58th Eurovision Song Contest Final
This year we’re in Sweden for the 59th Eurovision. Me and Lorna love Sweden. We love the food. We love the people. We love the fact they enjoy paying tax. We love SFS, NUS' Swedish cousin. We love Ikea, we love "Le Kid" and we love this year's host city, Malmo. Last year they sent Tai Chi master "Loreen", who you’ll recall comfortably beat the "six susan boyles that all fit inside eachother" Russian granny act with "Euphoria" - a simple hook laden pop song dressed up as a mid 90's trance number that built and built until the snow fell and we all wanted to snog strangers.
So other than their own middling effort (a man who looks like Jake Humphry and Sandi Toksvig's unlikely love child), what have the Swedes got in store for us? Well, once the “Hello You Rope” stuff’s done, there’s all sorts of fun coming. The Fins for example have sent a wedding based novelty pop act- a bargain basement version of Katy Perry with a “controversial” lesbian snog at the end. If that doesn’t cheer you up, Gianluca from Malta’s generic lyrics of love, cheesy dad dancing, rictus grin and references to risk assessments certainly will- it gives off the distinct whiff of a low budget, summer months, BBC1 talent show (ironically).
When we get to Germany you think to yourself “this sounds like an Eastern european rip off of Cascada”, until you look up and realise that it actually IS Natalie Horler, stomping around the stage in leather boots belting out some of the most depressingly derivative pop house heard in the last decade. Georgia have this year's awkward, slightly creepy, Des/Mel duet with all the sexual chemistry of two thawing fishfingers being rubbed into your buttocks, and France as usual are all snooty as- a dark, easy listening Jazz funk thing with a mild bondage theme like something you'd hear in the background in an episode of True Blood.

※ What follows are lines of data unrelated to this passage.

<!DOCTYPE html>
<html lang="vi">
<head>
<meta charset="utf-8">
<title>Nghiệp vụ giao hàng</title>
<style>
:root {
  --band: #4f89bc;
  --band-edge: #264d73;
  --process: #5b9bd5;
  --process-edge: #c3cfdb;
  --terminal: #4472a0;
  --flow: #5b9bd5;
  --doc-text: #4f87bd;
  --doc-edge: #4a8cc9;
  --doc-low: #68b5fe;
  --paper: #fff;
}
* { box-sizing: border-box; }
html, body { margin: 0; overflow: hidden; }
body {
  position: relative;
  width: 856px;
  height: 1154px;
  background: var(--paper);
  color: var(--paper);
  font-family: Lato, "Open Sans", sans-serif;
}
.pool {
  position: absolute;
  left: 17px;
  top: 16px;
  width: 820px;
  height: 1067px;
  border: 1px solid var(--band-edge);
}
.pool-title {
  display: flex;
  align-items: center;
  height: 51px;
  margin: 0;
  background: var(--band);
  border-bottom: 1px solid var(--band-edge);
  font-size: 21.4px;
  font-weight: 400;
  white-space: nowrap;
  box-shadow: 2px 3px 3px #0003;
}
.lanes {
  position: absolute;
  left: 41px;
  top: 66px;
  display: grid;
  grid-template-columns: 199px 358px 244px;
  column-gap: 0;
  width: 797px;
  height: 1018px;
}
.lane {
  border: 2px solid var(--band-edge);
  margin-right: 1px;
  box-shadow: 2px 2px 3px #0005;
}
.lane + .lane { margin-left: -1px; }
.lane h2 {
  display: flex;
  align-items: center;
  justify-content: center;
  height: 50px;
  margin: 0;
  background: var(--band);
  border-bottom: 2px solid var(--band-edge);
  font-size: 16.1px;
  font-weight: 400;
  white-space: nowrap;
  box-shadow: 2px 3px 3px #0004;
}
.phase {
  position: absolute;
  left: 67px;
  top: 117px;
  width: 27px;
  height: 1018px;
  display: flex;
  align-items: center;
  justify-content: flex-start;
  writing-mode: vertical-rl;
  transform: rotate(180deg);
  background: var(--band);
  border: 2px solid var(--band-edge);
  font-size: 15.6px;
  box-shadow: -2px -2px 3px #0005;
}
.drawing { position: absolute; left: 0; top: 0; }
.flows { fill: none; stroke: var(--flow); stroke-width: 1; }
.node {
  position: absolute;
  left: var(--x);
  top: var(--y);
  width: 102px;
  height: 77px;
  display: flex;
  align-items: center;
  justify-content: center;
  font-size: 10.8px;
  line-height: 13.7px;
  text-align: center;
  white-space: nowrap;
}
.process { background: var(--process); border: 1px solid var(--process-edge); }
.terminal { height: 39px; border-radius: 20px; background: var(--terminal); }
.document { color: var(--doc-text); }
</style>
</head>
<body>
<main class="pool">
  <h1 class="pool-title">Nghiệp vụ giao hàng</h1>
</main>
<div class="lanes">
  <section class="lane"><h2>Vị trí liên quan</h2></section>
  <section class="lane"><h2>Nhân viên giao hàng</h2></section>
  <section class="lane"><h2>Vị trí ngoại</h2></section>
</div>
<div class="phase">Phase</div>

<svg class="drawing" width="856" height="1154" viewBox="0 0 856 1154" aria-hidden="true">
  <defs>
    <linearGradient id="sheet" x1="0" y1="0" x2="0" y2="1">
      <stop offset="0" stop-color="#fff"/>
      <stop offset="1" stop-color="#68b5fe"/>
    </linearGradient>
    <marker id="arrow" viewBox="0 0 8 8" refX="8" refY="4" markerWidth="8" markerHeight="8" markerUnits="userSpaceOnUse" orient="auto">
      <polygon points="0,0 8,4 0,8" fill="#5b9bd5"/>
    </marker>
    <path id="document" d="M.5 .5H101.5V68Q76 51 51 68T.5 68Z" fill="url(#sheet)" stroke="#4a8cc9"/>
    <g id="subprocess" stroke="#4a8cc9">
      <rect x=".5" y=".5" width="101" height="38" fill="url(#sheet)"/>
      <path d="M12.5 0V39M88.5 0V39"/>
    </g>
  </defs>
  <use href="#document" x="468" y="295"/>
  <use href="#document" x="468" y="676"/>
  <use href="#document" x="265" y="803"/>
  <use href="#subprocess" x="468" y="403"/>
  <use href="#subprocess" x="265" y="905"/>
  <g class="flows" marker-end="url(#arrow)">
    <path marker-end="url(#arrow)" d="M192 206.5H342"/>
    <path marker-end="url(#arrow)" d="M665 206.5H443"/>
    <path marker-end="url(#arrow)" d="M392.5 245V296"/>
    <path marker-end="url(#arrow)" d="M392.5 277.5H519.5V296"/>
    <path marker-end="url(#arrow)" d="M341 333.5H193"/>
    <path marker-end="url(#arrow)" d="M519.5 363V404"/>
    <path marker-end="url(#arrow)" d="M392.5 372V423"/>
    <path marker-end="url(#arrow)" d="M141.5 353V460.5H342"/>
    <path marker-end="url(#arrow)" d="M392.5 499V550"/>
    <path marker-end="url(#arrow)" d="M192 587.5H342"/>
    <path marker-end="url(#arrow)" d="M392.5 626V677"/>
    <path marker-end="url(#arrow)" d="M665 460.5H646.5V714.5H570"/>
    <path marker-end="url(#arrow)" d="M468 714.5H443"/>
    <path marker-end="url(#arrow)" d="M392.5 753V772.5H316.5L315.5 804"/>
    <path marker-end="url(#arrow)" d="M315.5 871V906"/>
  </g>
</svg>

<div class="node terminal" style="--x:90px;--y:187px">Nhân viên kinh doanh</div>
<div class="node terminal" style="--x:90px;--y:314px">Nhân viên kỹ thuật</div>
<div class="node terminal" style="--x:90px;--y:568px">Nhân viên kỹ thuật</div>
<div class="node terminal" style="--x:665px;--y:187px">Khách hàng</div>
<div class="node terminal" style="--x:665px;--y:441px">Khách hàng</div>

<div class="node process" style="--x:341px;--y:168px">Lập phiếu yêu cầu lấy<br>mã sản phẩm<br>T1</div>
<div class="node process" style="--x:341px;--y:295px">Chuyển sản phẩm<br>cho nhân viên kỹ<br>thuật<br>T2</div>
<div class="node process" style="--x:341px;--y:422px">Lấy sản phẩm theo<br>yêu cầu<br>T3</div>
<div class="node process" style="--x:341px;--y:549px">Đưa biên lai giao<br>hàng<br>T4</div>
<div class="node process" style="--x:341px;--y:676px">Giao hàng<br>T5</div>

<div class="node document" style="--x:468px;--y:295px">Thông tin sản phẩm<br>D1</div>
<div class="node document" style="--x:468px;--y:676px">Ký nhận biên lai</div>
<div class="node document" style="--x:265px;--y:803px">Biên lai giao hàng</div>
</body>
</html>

The favourite is Denmark, who this year are in it to win it with a superb, punchy three minutes of celtic tin whistle pop, with shades of the Cranberries and stompy drums. Think B*Witched in an off key with no shoes on and you're there. Meanwhile Belgium have a slice of turgid, MOR whingepop with a middle eight "urban breakdown" that makes you literally want to have a breakdown in an urban area. “Love Keels (over and over)” he warbles, without a hint of irony passing his chisely lips.
Meanwhile the Azerbis have sent a man in a cube, Greece have sent a shouty bit of economic crisis-ska that doubles as biting social commentary on the single European currency, and Belarus have sent what Greece usually enter- bazoukipop with drums, four writhing blokes covered in oil, and a repetitive hooky chorus that appears to be repeatedly advising us to buy a Solero.
So many countries this year give off a whiff of not wanting to win. Take Spain, who have sent an album filler from their eighth best celtic pop rock group, sounding like the sort of nondescript dirge they play in the background as you board an Iberia flight. The song apparently "talks about two people who meet and rediscover love" but it may as well talk about having colonic irrigation in Ipswich given the plodding beat and melody.
The UK, meanwhile, are as complacent as ever- swaggering around Europe, blaming politics for the fact that we do badly every year. In truth, we do badly because we enter rubbish. This year for the second year in a row we’ve raided pop’s nursing home, this time plucking Bonnie Tyler (ask yer gran) from her nursing home in Bridgend, plonked her in the middle of Malmo and asked her to sing a plodding country ballad to 300 million viewers.
Still, there’s always the Ukraine, who as ever have chucked half their annual TV budget on the staging, proving that whilst you can't polish a turd, you can put a Ukrainian flag in it. The song sounds like Defying Gravity off of Wicked and at times it sounds like that Calgon commercial, and you'd think she was singing for her own life the way she belts it out (and very may well be according to Human Rights Watch), but it’s the opening 10 seconds that’s staggering. Ab-so-lute-ly, spit out a mouthful of beer staggering. We won't spoil it.
The Grand Final of the 58th Eurovision Song Contest is on BBC1 on Saturday night (18th May) at 8.00pm